November 24, 2020

Contact: Sen. Cowles: (608) 266-0484 / Rep. Kerkman: (888) 529-0061

Audit Recommends Improvements for SWIB

MADISON– Today, the nonpartisan Legislative Audit Bureau (LAB) released its biennial management audit of the State of Wisconsin Investment Board (SWIB) as report 20-23. 

SWIB invests assets for the Wisconsin Retirement System (WRS), the State Investment Fund (SIF), and four other funds. As of December 2019, assets managed by SWIB totaled $128.8 billion, 90.5 percent of which were assets of the Core Fund and Variable Fund of the WRS. The investment return for the five-year period ending in December 2019 was 7.8 percent for the Core Fund and 9.8 percent for the Variable Fund. Both funds exceeded their one-year and five-year benchmarks as of December 2019. However, the Core Fund’s 20-year investment return has not met the return assumption since 2015. LAB found the Core Fund’s five-year investment return ranked fifth among ten large public pension plans that it reviewed.

LAB also found SWIB’s annual expenses increased by 48.3 percent from 2015 to 2019. After considering the effect of increases in assets managed by SWIB in 2018 and 2019, LAB found that the increases in SWIB expenses were primarily attributable to an increase in management fees paid for external investment management expertise. Although SWIB indicated its goal to increase the percentage of assets managed internally, LAB notes that the percentage of assets SWIB managed externally increased from 36.0 percent in December 2017 to 46.5 percent in December 2019.  When comparing SWIB costs to its costs benchmark, SWIB had savings of approximately $0.10 per $100 of assets managed in 2013, but the level of savings has been trending downward since that year and was approximately $0.05 per $100 of assets managed in 2018.

“While this audit doesn’t ring any alarm bells, it does illustrate the importance of keeping a consistent eye on multiple components of SWIB reporting and benchmarks,” said Rep. Samantha Kerkman (R-Salem Lakes). “The increase in costs underscores the importance of transparency in netting out all costs. Also, being mindful of potential future pressure to increase contributions, the broadening of stress-testing needs to be considered.”

The Board of Trustees authorized an additional 47.0 full-time equivalent (FTE) positions during 2018 and 2019. As a result, SWIB had 235.0 authorized FTE positions as of December 2019, which included 86.0 FTE positions for investment management staff. In addition, SWIB had 25 contracted staff positions as of August 2020. SWIB paid $34.3 million in salaries and fringe benefits to staff in 2019. For 2019 performance, 172 staff were awarded bonuses totaling $13.9 million, the highest total bonuses awarded in the five-year period from 2015 through 2019.
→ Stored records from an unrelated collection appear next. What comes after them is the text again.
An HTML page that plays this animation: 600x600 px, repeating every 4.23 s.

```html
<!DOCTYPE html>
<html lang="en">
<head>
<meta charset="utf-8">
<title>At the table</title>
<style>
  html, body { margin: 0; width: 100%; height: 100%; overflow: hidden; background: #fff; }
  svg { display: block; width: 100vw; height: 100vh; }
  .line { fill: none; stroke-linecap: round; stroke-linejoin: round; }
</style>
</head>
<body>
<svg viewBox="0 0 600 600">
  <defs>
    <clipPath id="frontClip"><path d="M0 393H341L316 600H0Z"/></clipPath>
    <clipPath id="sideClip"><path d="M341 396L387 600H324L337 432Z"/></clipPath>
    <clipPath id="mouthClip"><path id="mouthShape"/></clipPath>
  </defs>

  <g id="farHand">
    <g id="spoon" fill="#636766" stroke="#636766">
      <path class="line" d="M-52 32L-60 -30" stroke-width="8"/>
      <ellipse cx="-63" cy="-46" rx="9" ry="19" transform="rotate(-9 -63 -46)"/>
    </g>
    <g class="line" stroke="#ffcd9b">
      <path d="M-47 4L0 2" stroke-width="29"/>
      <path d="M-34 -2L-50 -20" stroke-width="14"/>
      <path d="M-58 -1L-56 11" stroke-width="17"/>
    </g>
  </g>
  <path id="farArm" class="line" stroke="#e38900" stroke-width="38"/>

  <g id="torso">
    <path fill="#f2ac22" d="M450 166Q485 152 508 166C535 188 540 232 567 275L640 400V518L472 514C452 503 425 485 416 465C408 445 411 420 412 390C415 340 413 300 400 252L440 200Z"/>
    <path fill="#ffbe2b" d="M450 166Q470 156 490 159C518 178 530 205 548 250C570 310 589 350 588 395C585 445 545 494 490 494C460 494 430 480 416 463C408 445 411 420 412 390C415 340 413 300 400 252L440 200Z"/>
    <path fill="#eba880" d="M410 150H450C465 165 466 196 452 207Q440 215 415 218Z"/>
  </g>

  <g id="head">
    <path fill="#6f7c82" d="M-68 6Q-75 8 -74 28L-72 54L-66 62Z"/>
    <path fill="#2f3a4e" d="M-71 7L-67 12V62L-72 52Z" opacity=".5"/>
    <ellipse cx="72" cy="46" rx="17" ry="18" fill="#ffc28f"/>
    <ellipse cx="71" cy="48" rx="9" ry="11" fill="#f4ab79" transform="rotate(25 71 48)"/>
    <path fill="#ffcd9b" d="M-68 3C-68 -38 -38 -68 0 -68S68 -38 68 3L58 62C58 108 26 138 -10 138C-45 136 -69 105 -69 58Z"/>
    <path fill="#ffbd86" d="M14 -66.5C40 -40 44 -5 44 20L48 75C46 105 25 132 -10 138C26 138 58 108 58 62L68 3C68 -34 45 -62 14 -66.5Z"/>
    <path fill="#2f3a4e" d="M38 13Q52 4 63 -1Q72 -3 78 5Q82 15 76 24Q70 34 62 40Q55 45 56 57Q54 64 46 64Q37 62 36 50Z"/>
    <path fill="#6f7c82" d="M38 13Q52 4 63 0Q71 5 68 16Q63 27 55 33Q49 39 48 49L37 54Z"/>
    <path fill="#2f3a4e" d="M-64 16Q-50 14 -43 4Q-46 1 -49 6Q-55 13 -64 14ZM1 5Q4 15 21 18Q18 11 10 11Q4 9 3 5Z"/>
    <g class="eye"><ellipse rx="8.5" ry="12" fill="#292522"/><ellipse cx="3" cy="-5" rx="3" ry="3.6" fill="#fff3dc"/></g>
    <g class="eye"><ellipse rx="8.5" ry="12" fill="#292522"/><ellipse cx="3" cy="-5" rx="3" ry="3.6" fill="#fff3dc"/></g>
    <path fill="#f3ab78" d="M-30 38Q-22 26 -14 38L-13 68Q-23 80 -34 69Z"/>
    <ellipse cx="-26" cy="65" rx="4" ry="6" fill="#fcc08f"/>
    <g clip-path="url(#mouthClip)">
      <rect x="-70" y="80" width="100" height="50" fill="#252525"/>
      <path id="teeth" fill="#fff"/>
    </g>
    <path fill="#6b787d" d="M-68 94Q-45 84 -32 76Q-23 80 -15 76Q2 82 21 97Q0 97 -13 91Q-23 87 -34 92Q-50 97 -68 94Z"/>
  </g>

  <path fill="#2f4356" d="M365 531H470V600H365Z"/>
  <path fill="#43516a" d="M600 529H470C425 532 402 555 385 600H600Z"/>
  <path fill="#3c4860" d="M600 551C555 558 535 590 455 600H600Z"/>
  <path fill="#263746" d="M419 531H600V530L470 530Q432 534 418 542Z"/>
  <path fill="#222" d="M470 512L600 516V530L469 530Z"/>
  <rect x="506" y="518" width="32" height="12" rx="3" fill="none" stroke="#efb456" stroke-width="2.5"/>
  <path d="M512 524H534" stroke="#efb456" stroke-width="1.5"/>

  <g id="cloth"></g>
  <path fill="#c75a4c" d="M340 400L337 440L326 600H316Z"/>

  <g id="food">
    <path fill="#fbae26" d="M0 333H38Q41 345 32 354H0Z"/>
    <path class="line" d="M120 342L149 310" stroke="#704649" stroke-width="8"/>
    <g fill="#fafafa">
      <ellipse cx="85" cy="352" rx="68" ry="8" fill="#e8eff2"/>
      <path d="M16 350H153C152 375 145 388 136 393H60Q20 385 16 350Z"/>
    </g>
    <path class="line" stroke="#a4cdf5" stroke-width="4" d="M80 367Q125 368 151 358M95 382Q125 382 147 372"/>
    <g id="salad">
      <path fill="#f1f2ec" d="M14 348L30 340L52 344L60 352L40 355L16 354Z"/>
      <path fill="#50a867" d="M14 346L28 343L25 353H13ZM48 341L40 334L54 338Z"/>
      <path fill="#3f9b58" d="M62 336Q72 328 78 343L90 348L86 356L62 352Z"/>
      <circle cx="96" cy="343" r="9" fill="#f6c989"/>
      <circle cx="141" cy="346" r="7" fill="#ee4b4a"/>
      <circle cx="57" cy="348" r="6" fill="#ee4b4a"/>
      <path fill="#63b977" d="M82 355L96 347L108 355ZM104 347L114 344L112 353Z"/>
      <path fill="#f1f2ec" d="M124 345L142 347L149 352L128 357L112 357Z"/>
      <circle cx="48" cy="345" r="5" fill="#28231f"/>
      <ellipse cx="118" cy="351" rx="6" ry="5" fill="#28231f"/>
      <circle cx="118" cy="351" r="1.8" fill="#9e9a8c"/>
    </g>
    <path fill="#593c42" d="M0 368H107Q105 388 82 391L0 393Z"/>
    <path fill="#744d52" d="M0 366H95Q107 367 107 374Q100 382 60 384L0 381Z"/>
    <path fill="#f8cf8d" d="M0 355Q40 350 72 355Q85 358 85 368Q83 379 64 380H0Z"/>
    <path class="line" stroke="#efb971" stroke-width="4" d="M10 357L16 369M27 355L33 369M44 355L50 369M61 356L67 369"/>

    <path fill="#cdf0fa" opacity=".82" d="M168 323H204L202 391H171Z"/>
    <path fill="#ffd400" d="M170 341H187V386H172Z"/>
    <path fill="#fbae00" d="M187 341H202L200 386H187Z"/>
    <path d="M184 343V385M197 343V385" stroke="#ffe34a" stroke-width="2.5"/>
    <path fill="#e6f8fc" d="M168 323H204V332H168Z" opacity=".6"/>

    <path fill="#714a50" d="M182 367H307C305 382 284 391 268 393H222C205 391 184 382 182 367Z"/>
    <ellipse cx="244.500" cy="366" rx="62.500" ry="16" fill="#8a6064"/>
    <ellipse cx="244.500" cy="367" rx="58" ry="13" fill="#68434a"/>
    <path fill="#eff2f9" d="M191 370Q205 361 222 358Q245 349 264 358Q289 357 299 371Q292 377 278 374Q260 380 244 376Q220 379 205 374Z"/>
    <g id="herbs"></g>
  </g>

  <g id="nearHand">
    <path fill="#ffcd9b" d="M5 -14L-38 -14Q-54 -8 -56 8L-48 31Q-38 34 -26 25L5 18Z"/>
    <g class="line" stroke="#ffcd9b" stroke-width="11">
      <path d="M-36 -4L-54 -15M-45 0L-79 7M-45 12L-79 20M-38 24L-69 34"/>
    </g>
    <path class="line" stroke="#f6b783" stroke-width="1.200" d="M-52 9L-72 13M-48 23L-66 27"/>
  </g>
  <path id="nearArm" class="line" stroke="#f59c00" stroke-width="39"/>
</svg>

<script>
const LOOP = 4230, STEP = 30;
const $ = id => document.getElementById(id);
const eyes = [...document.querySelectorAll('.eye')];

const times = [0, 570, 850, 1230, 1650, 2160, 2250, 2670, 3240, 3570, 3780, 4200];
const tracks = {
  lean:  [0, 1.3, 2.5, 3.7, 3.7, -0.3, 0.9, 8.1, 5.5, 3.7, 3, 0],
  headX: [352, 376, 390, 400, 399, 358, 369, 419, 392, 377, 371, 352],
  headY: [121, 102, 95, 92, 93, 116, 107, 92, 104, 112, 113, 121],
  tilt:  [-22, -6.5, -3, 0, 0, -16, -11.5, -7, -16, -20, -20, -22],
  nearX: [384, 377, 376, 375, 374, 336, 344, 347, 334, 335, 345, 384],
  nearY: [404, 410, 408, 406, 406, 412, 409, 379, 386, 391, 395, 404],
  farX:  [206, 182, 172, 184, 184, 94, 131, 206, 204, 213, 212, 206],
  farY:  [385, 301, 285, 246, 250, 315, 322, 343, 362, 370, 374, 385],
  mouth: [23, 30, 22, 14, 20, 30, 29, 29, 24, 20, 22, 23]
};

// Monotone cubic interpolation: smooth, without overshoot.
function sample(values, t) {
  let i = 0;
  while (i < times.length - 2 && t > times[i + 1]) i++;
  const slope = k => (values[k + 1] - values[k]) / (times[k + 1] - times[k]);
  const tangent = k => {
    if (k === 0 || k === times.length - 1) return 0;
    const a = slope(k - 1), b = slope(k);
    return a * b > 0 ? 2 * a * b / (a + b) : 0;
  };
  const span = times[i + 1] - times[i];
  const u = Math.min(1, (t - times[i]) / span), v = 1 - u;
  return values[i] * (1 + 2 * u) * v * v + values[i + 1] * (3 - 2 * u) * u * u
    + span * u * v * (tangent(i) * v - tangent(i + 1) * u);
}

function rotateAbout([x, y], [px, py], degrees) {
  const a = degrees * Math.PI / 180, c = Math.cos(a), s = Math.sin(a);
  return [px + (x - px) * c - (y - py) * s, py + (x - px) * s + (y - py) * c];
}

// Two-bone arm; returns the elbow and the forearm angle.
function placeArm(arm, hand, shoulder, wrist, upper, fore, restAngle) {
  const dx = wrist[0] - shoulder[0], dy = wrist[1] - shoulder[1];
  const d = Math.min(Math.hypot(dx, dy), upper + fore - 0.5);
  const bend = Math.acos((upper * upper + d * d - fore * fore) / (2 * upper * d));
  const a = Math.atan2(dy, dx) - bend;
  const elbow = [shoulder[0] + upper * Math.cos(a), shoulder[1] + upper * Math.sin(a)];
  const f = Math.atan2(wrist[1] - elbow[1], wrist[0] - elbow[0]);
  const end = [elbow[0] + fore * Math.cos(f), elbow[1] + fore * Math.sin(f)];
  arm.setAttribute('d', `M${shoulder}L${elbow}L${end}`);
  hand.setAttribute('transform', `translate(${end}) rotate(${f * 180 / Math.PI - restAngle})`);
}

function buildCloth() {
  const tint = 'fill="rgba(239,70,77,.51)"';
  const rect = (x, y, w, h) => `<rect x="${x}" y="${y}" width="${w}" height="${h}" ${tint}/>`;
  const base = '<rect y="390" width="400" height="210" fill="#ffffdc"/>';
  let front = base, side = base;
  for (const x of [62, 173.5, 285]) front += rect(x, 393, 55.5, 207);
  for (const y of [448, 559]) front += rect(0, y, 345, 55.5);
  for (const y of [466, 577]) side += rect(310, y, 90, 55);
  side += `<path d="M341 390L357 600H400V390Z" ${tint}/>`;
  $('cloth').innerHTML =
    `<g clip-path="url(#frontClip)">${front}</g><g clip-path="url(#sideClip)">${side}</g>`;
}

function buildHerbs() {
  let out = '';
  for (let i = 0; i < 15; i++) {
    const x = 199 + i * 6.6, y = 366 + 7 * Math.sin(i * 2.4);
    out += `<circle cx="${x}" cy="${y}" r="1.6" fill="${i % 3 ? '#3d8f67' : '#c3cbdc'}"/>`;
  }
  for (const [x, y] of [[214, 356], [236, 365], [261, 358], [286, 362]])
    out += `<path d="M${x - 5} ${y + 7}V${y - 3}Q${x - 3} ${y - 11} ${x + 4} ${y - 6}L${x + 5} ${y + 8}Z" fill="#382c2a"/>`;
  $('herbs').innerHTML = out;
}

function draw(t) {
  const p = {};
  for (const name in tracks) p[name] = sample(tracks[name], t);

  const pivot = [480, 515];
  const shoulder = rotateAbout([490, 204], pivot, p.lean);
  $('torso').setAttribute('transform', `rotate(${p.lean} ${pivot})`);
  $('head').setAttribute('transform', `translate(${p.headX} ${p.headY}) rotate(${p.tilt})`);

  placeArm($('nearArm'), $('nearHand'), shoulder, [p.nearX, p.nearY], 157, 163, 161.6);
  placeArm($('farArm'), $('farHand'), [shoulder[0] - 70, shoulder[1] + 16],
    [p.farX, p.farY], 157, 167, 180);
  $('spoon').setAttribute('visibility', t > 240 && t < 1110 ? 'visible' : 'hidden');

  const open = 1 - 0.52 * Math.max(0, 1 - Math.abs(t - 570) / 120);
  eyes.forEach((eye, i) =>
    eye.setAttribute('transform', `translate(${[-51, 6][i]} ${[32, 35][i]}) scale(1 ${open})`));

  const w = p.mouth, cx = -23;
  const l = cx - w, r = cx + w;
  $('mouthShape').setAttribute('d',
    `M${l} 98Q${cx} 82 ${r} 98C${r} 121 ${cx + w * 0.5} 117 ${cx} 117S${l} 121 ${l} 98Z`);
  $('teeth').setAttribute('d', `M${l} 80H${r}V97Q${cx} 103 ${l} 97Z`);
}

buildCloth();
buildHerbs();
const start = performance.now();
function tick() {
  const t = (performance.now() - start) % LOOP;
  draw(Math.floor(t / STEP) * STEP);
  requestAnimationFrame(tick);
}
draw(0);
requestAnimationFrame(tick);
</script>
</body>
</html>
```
LAB recommends that SWIB expand on the manner in which it reports investment returns, improve its reporting to the Board of Trustees on carried interest information, continue to assess and reduce its contracted positions, and take steps to improve its overall data management. LAB also notes the Legislature could consider creating a statutory requirement for SWIB related to performing and reporting the results of stress tests of the WRS.

“There have been a handful of findings in recent audits at SWIB relating to data management and the accuracy and timeliness of their data and its reporting. I think that LAB has provided some very important recommendations in this audit report to help improve the collection and governance of data which will help mitigate any potential discrepancies in the future. Ensuring sufficient data is collected, maintained, secured, and reported is paramount for this institution to make the decisions it needs to regarding the state’s investments,” said Senator Robert Cowles (R-Green Bay).
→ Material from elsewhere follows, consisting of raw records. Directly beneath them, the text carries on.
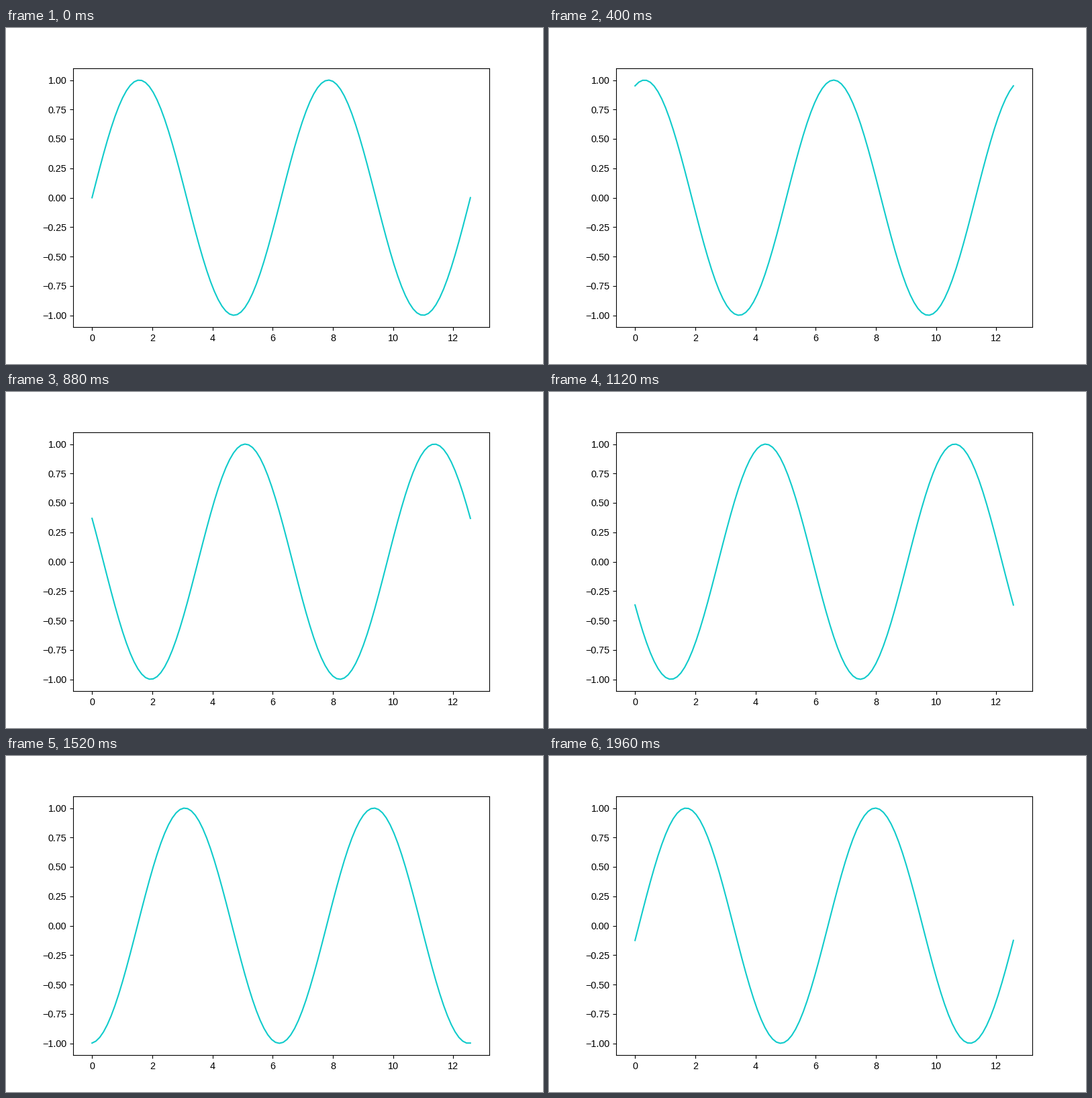
Animation of 800 by 500 pixels, one loop 2 s. Source, as a matplotlib script:

```python
import numpy as np
import matplotlib.pyplot as plt
from matplotlib.animation import FuncAnimation

FRAMES = 50
INTERVAL = 40

plt.rcParams["font.family"] = "Liberation Sans"
plt.rcParams["font.size"] = 10.4

x = np.linspace(0, 4 * np.pi, 100)

fig, ax = plt.subplots(figsize=(8, 5), dpi=100)
line, = ax.plot(x, np.sin(x), color="#10cbcb", lw=1.5)
ax.set_xlim(-0.2 * np.pi, 4.2 * np.pi)
ax.set_ylim(-1.1, 1.1)
ax.set_xticks(np.arange(0, 13, 2))
ax.set_yticks(np.arange(-1, 1.01, 0.25))


def update(frame):
    phase = 2 * np.pi * frame / FRAMES
    line.set_ydata(np.sin(x + phase))
    return line,


anim = FuncAnimation(fig, update, frames=FRAMES, interval=INTERVAL,
                     repeat=True, repeat_delay=0)
plt.show()
```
Copies of LAB’s report (report 20-23) may be obtained from its website at or by calling (608) 266-2818. Report concerns related to state government activities to LAB by calling the toll-free hotline at 1‑877‑FRAUD‑17.